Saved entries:
※

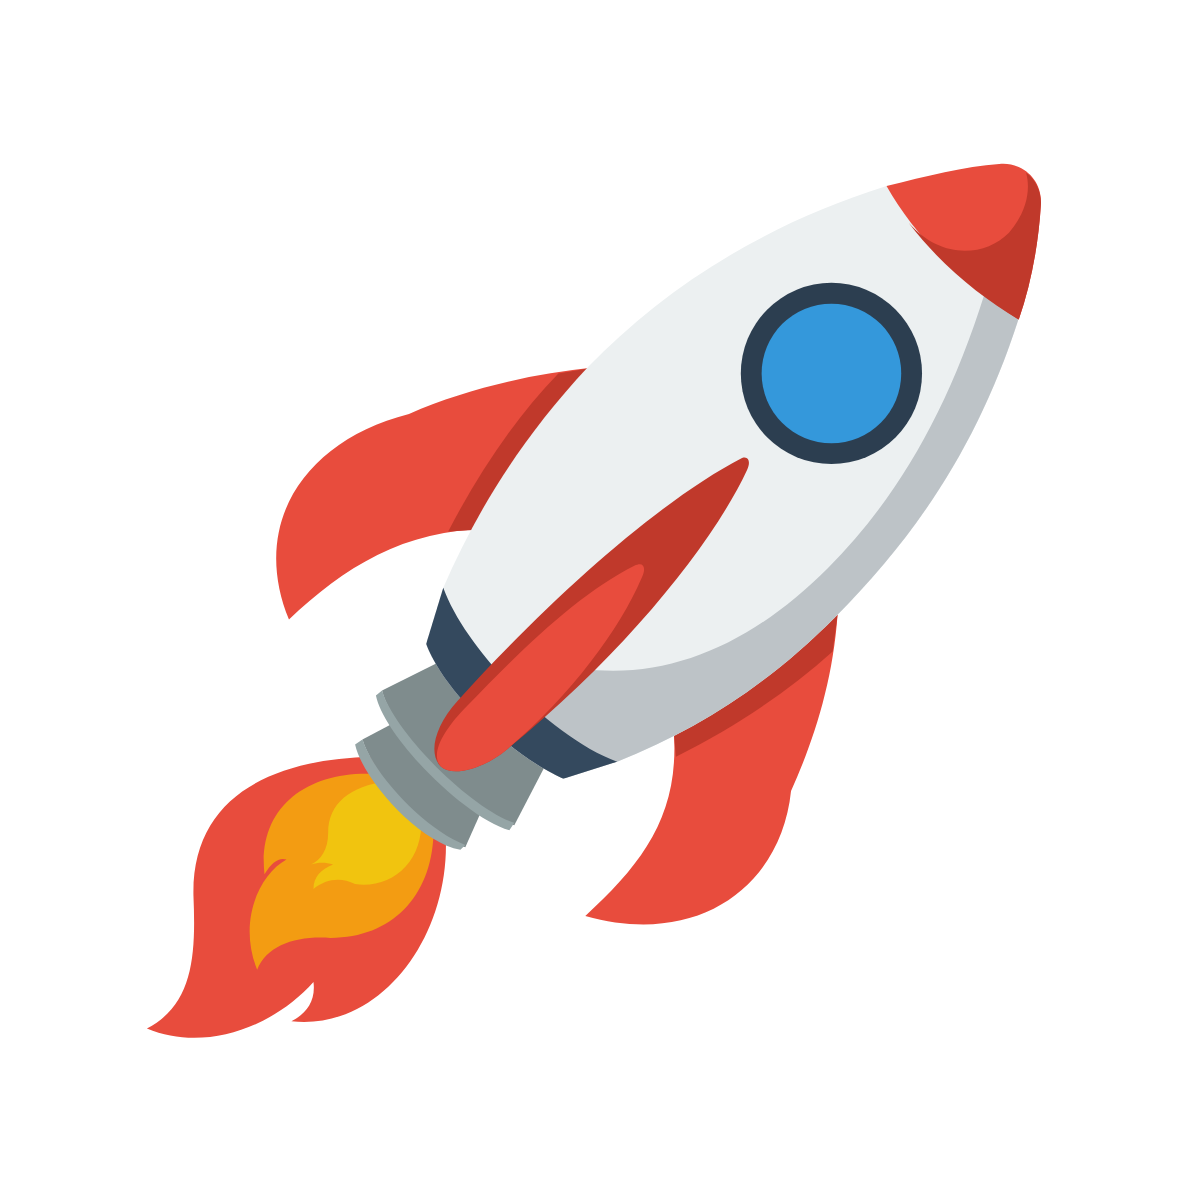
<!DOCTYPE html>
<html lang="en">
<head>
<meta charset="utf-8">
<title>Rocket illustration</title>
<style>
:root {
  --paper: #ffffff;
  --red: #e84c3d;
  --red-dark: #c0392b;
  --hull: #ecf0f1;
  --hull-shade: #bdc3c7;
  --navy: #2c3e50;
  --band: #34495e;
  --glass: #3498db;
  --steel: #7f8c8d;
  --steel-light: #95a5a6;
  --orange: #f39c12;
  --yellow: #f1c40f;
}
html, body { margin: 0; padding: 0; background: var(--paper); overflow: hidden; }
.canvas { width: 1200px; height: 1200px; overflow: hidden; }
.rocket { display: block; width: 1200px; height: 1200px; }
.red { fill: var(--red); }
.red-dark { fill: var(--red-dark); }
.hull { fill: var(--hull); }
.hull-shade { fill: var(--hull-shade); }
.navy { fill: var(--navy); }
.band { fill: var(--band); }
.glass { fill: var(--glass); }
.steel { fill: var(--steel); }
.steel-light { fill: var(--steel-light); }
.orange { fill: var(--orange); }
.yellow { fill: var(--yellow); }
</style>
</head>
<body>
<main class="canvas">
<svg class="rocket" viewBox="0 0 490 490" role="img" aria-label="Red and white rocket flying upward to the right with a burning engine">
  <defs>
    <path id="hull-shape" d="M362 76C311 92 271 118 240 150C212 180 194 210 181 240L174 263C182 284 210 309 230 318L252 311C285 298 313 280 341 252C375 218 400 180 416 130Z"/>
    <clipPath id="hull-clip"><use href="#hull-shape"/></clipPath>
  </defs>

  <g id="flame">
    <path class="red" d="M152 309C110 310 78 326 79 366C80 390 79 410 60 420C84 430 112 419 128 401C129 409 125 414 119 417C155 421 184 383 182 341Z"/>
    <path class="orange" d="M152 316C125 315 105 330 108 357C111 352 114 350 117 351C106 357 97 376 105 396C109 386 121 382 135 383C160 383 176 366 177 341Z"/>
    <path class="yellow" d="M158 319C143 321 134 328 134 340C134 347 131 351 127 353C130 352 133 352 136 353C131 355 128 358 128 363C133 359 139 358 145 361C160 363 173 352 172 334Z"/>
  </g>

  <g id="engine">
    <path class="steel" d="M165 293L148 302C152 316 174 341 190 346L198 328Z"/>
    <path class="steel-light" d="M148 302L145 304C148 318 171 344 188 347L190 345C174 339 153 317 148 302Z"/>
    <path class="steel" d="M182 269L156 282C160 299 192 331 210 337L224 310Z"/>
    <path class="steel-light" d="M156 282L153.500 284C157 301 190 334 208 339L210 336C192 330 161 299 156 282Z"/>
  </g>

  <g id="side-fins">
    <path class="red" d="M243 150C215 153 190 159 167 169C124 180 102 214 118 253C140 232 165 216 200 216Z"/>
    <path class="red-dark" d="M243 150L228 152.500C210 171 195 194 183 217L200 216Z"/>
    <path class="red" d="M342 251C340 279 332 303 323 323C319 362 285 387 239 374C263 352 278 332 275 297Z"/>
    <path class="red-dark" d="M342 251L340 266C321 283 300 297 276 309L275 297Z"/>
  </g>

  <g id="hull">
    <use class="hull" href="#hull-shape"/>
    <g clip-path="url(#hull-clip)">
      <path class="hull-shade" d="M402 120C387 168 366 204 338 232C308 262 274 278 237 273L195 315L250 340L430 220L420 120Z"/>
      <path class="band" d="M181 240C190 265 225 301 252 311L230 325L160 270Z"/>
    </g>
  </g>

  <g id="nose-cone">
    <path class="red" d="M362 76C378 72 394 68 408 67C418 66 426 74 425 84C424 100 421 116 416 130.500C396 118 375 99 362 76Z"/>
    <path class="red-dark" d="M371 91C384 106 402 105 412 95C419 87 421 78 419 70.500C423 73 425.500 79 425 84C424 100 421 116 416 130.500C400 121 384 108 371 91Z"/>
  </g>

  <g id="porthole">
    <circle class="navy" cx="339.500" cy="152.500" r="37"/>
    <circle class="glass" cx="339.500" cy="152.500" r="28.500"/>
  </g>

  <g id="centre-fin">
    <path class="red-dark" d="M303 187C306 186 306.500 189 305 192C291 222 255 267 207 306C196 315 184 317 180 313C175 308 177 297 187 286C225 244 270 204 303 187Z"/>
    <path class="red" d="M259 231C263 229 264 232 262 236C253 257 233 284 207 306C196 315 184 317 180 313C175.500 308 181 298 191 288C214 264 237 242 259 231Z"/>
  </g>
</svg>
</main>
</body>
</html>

※

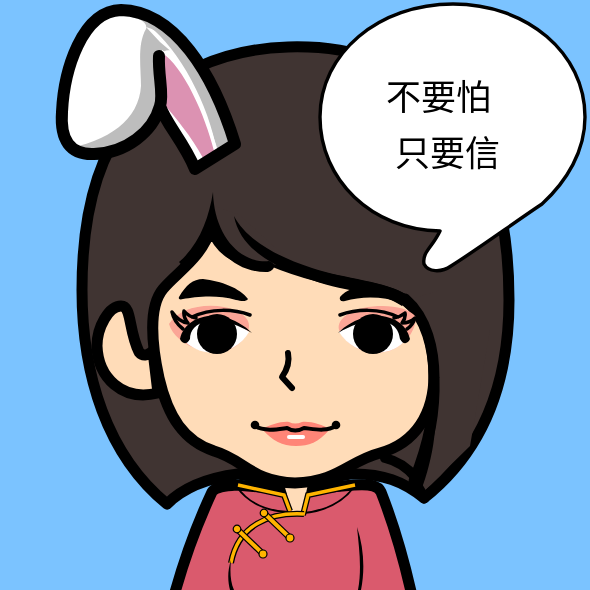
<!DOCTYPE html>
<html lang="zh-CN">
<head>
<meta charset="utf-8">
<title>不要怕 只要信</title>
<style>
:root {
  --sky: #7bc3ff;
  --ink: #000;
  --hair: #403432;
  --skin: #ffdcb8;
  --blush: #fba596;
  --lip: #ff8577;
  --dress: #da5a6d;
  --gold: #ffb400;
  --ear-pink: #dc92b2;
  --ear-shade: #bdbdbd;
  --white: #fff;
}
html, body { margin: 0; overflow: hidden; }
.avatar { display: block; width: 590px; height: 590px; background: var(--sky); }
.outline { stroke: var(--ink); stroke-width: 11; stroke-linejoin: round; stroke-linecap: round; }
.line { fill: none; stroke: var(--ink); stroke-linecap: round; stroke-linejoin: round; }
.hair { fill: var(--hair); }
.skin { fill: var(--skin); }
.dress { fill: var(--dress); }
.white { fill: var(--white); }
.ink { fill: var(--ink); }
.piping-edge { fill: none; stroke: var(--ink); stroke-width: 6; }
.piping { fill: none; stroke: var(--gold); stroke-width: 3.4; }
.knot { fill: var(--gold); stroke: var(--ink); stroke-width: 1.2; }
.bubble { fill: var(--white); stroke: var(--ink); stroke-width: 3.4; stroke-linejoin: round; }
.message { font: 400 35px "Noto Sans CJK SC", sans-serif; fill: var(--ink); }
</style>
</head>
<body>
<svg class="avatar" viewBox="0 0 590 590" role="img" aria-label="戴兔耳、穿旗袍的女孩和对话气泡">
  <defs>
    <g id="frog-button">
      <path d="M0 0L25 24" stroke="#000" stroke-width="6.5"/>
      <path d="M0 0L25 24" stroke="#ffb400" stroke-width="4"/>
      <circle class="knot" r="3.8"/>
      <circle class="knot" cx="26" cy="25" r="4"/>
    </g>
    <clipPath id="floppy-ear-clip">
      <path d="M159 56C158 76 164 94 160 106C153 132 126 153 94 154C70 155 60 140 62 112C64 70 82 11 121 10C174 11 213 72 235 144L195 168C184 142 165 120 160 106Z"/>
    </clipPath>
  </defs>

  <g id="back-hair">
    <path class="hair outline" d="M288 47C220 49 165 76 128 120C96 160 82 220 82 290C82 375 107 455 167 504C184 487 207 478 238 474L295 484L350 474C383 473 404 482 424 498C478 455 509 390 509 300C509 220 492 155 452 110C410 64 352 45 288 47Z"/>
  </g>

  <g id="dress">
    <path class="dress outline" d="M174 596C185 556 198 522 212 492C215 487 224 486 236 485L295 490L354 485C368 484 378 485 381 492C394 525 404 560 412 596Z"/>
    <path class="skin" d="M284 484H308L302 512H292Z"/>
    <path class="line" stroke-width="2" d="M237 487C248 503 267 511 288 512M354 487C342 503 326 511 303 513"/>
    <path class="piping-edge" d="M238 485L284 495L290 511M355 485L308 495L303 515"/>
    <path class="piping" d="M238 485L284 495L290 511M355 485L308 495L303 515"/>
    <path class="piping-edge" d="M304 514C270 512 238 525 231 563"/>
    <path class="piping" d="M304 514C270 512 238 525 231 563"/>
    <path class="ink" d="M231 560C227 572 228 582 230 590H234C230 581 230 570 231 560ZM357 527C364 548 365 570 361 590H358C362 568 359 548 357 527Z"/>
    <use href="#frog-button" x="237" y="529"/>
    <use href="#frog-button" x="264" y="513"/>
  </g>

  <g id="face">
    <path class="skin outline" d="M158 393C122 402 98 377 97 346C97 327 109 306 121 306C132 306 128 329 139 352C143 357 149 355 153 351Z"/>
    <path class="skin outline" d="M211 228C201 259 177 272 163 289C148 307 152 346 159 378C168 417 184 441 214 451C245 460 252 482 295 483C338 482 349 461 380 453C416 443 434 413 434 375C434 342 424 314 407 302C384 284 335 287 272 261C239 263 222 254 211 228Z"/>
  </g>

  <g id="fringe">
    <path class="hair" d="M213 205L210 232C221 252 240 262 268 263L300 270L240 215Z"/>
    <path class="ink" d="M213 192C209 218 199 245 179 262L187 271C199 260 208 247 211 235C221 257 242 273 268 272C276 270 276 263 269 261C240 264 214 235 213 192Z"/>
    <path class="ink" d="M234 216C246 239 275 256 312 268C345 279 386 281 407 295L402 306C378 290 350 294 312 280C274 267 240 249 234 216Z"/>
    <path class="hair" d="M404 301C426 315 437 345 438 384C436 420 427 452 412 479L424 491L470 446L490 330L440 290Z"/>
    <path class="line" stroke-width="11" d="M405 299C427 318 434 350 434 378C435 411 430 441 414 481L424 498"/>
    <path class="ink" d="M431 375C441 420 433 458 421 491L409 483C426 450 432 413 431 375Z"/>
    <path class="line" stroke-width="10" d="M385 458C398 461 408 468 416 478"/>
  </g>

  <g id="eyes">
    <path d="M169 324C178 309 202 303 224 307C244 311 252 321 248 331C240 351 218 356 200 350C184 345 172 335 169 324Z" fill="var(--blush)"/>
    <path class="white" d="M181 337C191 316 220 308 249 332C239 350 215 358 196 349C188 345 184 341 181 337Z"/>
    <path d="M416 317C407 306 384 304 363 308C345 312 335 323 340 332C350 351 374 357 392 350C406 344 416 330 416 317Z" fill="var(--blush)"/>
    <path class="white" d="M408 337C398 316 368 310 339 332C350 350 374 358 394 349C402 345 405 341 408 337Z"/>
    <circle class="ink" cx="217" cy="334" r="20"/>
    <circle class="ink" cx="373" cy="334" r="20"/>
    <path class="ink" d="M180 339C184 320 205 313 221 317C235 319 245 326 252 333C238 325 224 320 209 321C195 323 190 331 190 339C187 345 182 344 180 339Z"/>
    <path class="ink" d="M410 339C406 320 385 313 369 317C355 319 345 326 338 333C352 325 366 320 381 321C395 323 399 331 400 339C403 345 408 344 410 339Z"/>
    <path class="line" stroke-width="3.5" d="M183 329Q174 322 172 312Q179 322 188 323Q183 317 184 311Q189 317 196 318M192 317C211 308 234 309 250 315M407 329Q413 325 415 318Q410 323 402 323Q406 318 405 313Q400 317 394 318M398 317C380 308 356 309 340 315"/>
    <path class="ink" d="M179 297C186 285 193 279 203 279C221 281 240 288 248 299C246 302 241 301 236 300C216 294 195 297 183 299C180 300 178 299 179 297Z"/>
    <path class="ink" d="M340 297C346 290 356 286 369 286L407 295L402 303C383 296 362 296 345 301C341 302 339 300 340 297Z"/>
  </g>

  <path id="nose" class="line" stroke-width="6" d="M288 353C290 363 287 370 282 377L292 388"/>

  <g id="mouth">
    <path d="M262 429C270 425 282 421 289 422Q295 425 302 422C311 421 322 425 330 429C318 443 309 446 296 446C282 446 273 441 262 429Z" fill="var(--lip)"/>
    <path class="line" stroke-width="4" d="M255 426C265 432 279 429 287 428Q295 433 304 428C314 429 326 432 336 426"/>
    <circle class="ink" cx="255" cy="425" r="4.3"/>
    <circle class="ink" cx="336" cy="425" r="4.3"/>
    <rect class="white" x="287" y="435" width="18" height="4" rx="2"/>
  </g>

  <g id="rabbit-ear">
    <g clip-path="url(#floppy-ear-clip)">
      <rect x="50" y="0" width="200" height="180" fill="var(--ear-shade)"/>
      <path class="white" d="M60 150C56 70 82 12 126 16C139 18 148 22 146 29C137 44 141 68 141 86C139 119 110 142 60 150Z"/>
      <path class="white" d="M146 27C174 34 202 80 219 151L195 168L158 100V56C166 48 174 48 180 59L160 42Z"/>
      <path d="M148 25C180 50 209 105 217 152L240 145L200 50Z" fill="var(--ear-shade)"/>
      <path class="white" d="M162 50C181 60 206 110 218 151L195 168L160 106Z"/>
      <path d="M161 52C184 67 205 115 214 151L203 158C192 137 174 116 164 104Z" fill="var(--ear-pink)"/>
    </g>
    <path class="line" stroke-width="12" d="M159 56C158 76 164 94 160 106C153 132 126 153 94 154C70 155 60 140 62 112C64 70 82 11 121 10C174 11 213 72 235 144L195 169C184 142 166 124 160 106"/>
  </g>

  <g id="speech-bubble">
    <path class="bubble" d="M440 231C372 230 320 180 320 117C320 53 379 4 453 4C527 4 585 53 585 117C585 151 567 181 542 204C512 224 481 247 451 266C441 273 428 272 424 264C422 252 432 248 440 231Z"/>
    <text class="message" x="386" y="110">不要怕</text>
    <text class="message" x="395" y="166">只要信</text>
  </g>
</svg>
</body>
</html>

※

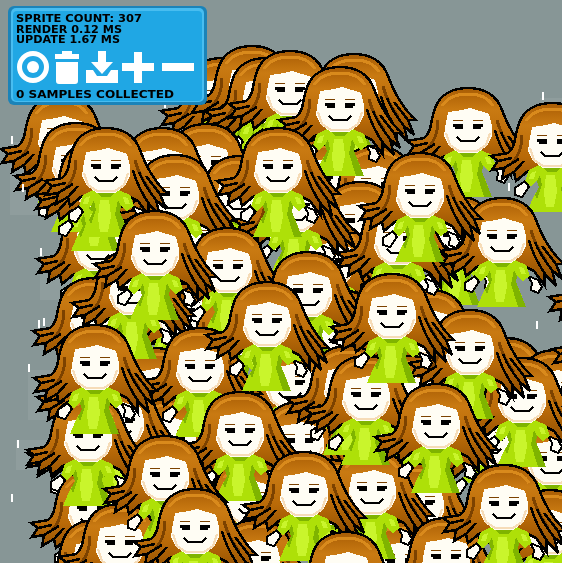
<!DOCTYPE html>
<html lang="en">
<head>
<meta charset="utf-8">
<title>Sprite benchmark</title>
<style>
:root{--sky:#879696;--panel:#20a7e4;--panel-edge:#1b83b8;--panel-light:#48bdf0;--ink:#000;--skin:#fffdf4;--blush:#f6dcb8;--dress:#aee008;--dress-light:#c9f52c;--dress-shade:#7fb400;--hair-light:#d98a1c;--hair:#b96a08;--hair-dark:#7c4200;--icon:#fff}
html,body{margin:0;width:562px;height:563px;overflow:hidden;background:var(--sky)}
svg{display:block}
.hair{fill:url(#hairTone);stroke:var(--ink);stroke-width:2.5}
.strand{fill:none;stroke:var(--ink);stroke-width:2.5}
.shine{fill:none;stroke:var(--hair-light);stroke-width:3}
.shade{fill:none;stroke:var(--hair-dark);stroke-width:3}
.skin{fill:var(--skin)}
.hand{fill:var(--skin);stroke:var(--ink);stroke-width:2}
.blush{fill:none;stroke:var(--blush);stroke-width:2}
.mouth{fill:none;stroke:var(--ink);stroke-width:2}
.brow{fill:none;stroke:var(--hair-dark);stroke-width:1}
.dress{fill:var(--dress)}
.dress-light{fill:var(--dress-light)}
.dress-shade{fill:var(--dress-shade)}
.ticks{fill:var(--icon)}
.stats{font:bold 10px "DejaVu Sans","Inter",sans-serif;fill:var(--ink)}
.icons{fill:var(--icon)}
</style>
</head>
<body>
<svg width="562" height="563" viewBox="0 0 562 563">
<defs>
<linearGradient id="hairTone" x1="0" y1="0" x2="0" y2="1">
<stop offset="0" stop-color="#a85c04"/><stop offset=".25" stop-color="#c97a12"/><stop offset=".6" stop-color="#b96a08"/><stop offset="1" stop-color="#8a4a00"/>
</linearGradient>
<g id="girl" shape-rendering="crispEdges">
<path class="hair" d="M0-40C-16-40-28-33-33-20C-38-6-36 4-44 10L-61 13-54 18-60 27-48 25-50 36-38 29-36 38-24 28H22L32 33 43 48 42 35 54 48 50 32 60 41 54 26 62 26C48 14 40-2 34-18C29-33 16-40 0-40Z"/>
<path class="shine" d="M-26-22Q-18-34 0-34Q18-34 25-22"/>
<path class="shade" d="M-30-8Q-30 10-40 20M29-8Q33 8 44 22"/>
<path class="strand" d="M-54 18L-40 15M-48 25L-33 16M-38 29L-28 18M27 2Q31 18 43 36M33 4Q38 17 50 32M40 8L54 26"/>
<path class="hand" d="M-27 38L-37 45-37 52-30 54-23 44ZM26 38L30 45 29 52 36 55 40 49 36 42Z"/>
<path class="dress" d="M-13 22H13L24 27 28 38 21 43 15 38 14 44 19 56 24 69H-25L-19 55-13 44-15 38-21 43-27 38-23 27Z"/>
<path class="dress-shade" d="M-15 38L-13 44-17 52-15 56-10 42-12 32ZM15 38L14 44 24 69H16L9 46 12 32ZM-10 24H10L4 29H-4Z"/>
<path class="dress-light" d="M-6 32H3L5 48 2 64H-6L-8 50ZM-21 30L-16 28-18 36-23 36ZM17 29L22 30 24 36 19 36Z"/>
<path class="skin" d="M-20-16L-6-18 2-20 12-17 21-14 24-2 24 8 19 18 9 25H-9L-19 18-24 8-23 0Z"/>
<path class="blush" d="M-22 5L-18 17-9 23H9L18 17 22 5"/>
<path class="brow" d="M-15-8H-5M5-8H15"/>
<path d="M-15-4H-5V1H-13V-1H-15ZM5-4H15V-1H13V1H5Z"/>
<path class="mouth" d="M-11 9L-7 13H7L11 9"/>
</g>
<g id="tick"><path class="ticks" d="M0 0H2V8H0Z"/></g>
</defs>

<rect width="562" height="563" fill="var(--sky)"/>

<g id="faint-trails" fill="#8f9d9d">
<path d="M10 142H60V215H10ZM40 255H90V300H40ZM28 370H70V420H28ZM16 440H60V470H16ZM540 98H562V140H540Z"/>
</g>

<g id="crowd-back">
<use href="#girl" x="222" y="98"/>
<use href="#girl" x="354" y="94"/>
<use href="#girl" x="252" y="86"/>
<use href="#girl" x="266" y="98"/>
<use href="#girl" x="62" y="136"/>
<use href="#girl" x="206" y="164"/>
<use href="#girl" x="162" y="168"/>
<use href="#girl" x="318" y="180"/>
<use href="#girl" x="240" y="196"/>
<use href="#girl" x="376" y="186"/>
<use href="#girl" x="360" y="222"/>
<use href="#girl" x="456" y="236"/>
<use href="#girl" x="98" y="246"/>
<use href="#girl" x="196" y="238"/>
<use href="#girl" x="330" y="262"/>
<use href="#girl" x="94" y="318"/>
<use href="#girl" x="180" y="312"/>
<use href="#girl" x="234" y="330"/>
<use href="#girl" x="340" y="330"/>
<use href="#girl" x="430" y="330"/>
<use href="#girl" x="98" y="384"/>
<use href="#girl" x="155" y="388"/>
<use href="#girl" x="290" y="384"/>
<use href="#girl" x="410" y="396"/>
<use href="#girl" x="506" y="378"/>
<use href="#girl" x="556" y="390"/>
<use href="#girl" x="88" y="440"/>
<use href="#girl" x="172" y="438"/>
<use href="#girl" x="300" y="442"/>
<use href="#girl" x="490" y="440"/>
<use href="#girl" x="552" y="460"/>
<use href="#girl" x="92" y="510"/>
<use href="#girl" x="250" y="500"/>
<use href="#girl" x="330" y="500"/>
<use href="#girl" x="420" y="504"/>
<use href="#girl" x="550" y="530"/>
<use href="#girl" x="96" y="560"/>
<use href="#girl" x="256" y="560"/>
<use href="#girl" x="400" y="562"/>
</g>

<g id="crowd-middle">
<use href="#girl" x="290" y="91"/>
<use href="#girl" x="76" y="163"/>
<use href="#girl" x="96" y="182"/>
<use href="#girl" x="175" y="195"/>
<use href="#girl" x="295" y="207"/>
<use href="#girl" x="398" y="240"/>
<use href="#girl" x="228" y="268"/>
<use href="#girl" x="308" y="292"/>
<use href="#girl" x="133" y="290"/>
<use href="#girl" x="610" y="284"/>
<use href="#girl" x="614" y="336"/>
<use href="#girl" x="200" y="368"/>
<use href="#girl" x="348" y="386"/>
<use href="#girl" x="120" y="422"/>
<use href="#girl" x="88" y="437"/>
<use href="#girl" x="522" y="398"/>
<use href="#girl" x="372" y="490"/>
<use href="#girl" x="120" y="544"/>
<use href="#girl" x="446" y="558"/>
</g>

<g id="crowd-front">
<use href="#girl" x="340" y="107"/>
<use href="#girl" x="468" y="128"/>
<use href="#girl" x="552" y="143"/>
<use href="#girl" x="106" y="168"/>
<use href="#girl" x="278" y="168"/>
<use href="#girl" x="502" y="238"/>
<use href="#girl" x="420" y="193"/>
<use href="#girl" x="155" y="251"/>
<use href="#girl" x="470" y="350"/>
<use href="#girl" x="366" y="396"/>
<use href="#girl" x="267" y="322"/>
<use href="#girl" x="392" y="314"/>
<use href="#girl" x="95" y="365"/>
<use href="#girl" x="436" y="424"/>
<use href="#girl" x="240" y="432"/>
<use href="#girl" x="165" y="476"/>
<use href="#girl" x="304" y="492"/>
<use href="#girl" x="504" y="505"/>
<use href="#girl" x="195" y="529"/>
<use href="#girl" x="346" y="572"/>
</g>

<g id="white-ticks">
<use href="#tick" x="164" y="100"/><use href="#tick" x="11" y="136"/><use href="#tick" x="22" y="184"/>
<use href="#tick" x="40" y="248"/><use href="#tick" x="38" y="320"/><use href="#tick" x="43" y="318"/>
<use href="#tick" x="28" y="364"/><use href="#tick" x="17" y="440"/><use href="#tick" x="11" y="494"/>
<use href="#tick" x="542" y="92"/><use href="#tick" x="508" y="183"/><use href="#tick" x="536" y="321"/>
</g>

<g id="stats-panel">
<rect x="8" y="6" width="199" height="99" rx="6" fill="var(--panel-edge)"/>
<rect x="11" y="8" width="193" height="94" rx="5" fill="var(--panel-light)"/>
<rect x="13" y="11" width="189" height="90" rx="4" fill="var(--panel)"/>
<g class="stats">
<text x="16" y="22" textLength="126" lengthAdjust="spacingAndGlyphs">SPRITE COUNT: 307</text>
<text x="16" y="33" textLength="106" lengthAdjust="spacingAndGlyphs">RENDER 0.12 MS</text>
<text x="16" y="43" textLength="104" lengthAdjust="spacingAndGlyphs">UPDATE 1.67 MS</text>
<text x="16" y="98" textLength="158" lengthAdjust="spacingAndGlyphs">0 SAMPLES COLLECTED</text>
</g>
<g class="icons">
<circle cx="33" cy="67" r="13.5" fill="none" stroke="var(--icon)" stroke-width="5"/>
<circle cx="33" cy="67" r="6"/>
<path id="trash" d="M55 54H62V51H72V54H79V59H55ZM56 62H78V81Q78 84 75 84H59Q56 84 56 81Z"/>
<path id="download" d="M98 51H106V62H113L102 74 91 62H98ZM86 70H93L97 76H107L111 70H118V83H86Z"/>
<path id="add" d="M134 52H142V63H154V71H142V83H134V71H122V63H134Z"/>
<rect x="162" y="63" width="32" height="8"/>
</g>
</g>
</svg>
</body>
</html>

※

**Exercise directions**
From the records above, determine how many lines hold "pink" and give only that number.

**Finished task**
2